best types of lavender

toad_ca(z7b Bellingham, WA)September 27, 2009

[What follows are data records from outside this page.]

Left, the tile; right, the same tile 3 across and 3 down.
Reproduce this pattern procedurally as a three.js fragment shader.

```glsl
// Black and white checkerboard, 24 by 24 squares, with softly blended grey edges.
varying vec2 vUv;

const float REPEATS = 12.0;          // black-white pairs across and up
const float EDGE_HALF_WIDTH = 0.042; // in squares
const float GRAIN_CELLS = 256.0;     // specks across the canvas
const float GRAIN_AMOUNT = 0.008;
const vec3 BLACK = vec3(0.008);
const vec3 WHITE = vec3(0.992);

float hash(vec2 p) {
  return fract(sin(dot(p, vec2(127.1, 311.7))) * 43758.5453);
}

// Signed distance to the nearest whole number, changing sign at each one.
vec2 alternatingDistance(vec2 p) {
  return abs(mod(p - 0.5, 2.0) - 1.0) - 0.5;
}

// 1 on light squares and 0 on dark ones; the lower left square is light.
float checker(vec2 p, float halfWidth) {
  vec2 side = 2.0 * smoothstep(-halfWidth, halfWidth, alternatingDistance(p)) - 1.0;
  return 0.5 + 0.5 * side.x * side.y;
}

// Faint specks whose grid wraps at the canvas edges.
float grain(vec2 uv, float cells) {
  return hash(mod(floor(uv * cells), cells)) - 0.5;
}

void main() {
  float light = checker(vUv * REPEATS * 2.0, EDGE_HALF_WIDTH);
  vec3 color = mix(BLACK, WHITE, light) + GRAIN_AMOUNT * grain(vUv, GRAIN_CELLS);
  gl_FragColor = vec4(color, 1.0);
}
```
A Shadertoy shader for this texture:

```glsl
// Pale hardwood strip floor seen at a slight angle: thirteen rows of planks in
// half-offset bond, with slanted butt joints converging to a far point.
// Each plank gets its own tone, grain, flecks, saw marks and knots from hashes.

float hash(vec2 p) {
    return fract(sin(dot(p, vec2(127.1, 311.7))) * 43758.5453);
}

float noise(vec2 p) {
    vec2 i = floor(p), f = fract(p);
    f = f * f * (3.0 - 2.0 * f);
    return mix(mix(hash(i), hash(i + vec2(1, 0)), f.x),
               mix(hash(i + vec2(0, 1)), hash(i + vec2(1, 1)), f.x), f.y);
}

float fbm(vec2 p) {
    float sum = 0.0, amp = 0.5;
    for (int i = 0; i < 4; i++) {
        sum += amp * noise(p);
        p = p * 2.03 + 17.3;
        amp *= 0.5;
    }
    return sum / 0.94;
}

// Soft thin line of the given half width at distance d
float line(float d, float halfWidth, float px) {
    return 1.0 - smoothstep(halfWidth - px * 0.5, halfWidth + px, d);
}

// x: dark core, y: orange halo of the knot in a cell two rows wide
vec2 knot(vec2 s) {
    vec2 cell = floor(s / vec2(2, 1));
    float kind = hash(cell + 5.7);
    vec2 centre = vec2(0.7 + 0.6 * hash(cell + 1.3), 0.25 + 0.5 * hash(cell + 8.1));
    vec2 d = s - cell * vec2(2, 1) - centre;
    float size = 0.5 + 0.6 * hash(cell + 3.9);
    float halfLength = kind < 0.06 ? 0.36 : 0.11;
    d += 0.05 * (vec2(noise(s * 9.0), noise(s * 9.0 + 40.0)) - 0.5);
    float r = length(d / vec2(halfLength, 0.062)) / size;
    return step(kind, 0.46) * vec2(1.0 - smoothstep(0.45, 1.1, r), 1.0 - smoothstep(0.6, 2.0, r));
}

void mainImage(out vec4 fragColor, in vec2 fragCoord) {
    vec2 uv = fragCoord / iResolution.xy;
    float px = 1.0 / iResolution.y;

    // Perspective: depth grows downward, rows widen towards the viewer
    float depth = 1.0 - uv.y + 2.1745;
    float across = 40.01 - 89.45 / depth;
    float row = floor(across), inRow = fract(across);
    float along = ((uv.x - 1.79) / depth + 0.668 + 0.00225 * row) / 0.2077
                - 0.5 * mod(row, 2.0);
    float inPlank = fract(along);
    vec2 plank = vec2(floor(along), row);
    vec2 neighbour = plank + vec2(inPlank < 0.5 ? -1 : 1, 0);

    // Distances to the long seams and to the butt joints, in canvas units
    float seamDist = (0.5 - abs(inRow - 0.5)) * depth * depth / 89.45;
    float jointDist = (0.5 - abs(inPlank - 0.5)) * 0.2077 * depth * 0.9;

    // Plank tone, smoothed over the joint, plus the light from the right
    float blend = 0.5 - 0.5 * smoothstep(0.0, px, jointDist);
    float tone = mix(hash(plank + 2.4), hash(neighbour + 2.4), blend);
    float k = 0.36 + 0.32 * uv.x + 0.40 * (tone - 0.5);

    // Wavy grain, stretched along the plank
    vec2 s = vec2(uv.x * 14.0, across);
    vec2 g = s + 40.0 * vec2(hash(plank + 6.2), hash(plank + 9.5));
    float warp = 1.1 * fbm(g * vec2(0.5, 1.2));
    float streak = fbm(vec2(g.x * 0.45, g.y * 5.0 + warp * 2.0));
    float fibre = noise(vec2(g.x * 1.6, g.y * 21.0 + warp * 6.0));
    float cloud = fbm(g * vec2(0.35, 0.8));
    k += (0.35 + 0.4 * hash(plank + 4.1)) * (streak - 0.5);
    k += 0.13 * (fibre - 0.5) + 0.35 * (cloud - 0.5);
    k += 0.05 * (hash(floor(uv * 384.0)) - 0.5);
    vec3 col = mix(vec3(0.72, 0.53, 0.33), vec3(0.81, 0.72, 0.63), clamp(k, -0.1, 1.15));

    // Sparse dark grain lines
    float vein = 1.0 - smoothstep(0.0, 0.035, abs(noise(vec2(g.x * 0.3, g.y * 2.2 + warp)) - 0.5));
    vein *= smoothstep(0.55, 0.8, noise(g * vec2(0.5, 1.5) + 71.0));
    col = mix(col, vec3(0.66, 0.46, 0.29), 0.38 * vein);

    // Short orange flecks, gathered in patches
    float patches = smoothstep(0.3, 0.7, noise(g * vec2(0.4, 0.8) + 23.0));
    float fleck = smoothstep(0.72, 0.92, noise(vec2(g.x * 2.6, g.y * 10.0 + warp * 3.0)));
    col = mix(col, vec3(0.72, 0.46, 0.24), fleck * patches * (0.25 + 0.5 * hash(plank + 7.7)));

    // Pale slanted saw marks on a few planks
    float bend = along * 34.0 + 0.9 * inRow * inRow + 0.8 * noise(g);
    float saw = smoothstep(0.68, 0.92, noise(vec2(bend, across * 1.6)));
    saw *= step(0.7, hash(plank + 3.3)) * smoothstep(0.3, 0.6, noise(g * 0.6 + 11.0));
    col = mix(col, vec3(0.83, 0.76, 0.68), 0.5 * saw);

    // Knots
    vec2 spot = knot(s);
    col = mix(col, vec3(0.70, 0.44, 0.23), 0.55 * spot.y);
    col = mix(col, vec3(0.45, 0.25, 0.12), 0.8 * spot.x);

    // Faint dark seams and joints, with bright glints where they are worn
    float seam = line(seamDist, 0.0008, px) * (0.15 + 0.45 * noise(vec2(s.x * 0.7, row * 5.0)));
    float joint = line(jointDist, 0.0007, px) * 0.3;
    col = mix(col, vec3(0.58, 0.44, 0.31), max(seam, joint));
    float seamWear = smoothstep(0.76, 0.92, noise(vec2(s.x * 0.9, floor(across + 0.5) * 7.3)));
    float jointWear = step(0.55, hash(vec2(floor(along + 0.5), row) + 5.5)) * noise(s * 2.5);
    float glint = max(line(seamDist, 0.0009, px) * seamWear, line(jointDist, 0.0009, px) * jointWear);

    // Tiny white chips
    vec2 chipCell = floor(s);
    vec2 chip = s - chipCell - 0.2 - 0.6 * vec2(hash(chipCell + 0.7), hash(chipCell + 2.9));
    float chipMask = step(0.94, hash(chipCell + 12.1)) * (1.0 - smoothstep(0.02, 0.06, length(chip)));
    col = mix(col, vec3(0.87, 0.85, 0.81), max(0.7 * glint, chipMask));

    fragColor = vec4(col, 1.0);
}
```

Now that the nursery sales have started, I'm hoping to get several lavender plants. What are the most fragrant varieties for our region? I haven't paid much attention to garden fragrance, but now I want to build in that experience for my ornamental beds.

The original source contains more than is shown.